And it doesn’t all have to be worked out at length and in depth. I may never find out how David became such a good cook…or maybe something more will come out in Chapter 17. In fact, one of the things that provides character depth is that some things aren’t ever totally explained; they’re just how the character is. What is important is that whatever is in the story is internally consistent – that David doesn’t make a gourmet meal in Chapter 3, then is unable to tell the difference between an onion and a head of garlic in Chapter 10.
This is the problem, for me, with the questionnaires. The assumption is that as long as you know up front that Jack secretly knits, hates cats, loves Mozart and the Beatles, and has seen every movie made in English before 1939, you’ll remember to use those things in the story when and as the opportunity arises. But if what I have is a big heap o’ facts, rather than an idea of a person, I have to keep looking up all the stuff I decided before I can figure out which bit to use (or not use) in a scene. For some people, though, having all that stuff decided up front and written down frees up their imagination to do more important things about the plot and structure when they get to actually writing the story.
As for getting it into the story – you do it the same way you do any other aspect of characterization: by showing it in what the character says, what she does, what he thinks, what other people think and say about them. It all boils down to thinking about what this particular person would do, say, notice, react to in any given situation, rather than just running down the plot checklist.
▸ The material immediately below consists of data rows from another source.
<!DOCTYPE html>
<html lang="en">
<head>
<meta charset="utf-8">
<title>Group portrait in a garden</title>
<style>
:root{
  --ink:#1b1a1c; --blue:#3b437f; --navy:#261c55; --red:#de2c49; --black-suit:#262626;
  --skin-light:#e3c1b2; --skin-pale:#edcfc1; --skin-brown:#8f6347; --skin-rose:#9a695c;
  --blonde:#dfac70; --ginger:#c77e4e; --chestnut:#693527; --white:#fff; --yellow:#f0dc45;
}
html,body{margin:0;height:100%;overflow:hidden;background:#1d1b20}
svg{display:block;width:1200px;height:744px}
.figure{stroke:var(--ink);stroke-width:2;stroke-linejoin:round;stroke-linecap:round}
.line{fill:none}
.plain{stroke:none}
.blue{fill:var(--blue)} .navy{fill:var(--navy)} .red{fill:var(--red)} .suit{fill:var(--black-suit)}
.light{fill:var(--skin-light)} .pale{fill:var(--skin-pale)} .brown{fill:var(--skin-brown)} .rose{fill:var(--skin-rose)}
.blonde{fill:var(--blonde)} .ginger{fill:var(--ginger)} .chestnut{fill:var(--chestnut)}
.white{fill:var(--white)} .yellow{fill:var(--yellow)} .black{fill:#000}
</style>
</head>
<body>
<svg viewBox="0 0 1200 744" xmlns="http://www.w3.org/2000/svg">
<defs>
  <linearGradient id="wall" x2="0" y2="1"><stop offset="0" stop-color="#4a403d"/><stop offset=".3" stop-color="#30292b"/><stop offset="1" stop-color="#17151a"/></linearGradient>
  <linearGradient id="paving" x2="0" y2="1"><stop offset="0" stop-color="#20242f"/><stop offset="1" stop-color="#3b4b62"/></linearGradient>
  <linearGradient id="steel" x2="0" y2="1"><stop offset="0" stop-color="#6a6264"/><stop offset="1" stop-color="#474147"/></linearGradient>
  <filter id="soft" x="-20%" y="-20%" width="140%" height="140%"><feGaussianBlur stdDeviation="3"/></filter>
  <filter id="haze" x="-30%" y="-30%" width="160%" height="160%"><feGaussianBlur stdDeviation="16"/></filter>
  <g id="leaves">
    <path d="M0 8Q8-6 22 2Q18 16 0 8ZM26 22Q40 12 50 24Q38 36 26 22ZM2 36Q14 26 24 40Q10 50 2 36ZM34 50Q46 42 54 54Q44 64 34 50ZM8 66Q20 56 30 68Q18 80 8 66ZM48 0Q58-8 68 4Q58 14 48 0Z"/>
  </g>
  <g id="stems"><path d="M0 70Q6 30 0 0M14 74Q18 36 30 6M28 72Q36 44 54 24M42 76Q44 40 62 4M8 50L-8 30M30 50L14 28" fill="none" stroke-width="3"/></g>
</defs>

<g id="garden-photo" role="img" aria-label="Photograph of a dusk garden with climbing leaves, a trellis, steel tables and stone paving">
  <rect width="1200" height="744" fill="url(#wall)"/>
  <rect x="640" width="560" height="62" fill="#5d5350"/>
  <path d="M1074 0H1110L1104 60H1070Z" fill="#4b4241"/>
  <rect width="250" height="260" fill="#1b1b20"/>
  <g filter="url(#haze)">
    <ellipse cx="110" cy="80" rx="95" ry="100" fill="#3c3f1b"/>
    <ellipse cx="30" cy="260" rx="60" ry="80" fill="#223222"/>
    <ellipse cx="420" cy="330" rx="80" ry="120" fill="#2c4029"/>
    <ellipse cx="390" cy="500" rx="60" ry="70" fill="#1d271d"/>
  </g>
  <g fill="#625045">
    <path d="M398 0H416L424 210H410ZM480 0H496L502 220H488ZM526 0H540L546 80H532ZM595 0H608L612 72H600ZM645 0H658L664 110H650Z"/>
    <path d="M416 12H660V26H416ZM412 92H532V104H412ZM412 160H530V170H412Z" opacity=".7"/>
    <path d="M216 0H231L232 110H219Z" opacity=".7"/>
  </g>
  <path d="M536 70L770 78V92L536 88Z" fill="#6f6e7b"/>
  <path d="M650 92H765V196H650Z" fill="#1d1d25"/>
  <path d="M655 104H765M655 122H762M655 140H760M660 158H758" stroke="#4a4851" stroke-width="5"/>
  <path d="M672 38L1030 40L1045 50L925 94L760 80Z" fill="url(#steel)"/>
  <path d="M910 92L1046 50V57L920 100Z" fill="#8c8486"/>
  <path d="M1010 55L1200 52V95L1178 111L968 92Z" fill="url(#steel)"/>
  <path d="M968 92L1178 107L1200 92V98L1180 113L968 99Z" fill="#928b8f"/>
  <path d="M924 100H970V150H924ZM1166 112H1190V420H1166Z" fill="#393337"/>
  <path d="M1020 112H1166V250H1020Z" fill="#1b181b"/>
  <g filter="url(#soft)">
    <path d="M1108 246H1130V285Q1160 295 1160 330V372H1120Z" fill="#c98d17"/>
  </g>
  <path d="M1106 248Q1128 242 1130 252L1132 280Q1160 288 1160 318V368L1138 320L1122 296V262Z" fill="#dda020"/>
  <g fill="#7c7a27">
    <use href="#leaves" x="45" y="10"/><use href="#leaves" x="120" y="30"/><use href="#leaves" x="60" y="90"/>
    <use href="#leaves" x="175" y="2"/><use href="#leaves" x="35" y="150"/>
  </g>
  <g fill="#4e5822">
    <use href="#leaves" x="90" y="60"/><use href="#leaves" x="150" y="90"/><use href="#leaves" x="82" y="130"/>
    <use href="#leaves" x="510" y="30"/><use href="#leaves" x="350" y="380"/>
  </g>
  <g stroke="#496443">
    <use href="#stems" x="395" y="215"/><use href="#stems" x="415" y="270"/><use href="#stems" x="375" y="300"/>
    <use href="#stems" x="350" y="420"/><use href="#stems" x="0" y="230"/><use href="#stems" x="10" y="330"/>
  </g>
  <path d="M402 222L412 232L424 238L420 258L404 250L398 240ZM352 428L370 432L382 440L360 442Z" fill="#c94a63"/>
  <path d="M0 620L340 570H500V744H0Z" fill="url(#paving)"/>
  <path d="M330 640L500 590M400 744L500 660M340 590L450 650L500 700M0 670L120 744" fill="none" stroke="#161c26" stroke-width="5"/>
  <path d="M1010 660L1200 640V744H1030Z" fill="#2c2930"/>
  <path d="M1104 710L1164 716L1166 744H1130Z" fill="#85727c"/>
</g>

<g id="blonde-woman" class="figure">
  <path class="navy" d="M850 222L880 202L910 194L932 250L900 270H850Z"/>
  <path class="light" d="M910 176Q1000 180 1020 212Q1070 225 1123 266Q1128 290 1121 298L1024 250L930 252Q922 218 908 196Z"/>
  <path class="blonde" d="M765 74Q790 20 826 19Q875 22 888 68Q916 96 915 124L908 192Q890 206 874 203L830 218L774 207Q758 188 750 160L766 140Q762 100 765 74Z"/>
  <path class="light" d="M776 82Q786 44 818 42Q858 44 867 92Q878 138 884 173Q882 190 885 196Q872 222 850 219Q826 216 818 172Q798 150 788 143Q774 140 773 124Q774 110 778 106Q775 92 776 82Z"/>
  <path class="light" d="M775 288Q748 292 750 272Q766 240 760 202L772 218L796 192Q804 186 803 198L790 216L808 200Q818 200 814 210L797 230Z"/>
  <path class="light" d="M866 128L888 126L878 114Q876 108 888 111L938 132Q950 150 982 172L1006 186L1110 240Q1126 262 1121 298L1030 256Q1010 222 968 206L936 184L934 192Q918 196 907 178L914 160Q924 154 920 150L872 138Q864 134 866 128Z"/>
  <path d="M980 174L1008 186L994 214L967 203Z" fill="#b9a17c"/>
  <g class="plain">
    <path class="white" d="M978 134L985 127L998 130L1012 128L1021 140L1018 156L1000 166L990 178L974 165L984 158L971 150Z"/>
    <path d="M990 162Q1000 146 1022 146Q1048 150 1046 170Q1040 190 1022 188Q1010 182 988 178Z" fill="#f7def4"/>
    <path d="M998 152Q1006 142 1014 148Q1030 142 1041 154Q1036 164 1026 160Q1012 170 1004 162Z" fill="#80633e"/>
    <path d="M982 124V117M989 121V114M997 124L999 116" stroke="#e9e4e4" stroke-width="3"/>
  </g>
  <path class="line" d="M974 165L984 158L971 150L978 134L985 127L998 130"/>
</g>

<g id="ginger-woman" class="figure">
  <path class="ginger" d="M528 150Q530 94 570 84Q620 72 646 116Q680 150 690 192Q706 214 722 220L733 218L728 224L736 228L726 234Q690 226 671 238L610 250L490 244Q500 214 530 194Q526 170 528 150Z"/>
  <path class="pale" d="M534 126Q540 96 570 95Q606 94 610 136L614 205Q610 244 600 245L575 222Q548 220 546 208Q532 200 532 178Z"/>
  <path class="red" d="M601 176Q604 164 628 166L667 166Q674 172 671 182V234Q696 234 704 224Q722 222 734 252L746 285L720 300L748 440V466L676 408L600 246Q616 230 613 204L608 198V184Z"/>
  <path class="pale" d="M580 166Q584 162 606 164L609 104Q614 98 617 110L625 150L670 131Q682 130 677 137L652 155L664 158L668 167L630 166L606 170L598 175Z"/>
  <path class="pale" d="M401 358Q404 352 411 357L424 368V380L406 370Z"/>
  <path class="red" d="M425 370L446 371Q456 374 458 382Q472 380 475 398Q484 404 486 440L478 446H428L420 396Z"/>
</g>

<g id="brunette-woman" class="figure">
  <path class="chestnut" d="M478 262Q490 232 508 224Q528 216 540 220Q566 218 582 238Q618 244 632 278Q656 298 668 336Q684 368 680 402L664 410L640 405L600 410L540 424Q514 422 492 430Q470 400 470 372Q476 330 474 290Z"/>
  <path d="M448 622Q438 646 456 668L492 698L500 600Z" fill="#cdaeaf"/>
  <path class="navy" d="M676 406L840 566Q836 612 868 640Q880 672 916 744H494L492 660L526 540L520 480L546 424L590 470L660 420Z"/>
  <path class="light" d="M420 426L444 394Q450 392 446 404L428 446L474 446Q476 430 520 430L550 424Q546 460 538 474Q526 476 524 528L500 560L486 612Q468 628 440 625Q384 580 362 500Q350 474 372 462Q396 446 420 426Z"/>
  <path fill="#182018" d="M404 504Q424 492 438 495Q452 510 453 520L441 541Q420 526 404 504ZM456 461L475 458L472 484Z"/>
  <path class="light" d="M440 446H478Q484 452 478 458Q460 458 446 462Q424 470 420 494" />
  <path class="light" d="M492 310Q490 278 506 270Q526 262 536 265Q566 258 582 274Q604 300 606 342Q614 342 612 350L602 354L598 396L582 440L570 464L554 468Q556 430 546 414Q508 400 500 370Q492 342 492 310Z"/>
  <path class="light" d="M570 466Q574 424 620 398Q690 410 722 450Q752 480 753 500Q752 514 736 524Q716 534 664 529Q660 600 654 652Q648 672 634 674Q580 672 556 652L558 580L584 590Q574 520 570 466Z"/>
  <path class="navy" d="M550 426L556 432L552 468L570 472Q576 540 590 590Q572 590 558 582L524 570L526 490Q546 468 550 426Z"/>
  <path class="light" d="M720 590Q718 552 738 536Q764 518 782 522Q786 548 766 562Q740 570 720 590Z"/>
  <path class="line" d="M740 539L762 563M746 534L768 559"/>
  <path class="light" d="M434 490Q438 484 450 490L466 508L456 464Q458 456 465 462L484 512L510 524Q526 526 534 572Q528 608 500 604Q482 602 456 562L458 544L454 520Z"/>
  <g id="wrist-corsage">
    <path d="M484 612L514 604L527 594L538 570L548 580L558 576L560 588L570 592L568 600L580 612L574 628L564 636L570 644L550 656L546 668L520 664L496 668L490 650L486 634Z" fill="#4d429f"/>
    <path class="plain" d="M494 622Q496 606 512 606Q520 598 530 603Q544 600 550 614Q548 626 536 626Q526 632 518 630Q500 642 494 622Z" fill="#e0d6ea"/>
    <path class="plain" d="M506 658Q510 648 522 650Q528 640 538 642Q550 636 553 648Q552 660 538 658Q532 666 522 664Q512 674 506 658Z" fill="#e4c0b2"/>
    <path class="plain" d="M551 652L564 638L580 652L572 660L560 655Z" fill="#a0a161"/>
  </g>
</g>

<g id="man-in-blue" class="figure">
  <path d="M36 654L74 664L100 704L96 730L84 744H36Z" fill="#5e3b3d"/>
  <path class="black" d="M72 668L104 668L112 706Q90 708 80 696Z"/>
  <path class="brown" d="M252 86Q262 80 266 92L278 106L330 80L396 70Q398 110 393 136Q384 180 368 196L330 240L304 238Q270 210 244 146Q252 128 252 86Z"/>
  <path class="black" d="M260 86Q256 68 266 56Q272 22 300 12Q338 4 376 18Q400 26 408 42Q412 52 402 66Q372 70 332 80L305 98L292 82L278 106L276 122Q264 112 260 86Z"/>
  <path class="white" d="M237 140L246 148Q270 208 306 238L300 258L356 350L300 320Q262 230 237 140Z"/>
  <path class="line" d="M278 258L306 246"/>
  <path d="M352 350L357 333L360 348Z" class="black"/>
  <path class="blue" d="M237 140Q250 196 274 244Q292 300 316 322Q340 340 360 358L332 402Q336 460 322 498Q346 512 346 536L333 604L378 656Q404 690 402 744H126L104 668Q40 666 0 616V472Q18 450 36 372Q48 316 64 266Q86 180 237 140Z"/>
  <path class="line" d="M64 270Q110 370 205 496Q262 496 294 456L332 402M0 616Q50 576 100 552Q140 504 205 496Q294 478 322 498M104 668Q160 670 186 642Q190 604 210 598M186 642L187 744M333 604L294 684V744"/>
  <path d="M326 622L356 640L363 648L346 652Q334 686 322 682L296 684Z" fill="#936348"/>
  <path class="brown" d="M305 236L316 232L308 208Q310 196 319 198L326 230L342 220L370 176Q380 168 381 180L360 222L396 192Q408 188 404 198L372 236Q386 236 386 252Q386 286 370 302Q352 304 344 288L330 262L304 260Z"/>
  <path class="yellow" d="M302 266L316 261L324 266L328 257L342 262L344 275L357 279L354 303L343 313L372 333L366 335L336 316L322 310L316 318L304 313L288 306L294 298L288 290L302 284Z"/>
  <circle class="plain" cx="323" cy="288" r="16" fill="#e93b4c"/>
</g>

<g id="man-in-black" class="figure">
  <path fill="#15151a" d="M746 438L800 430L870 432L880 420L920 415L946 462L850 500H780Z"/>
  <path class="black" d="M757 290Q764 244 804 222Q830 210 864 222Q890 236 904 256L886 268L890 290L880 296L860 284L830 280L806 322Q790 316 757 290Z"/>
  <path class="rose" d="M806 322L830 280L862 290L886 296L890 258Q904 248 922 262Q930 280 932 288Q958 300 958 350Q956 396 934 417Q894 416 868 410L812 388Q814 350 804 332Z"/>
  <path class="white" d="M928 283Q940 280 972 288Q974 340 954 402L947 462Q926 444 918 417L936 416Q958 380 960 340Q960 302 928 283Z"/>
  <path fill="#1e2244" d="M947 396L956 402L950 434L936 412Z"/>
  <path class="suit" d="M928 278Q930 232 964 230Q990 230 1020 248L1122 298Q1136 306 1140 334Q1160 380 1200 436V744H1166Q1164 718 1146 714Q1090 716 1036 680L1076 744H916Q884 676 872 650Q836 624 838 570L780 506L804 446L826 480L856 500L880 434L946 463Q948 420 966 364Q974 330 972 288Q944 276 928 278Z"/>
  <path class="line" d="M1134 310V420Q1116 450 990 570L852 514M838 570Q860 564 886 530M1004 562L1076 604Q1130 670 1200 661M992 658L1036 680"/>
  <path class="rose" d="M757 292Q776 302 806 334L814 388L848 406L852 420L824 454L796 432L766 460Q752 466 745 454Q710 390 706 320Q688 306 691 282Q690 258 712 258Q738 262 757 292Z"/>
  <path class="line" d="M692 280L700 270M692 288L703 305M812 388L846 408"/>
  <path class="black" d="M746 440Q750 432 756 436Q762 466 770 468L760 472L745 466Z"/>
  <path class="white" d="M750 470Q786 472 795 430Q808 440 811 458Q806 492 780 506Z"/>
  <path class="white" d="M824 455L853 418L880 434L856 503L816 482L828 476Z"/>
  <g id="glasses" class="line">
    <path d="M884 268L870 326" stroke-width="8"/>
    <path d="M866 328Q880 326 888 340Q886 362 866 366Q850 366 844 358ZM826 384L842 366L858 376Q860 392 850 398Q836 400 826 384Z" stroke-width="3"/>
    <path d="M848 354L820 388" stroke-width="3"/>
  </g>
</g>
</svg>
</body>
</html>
And you don’t have to get all the character’s stuff out in the open in the course of the story. Sam’s secret teddy-bear collection may never come up during the course of the slam-bang action-adventure he’s currently involved in, and that’s fine.
Which brings me to a final point: you don’t need to know vast amounts of background information about every character in your novel. The doorman at the hotel whose one line in the book is “May I take your bag, sir?” does not need a ten-page background questionnaire. (If you want to do it for fun or practice, fine, but you’re not going to need to know all that stuff.) The receptionist that the protagonist flirts with three or four times as she’s heading into the office may need a bit more background, but he’s not going to need as much as the protagonist herself, nor the protagonist’s sidekicks. Trying to develop every character who walks onstage in the same depth and detail will just make you crazy.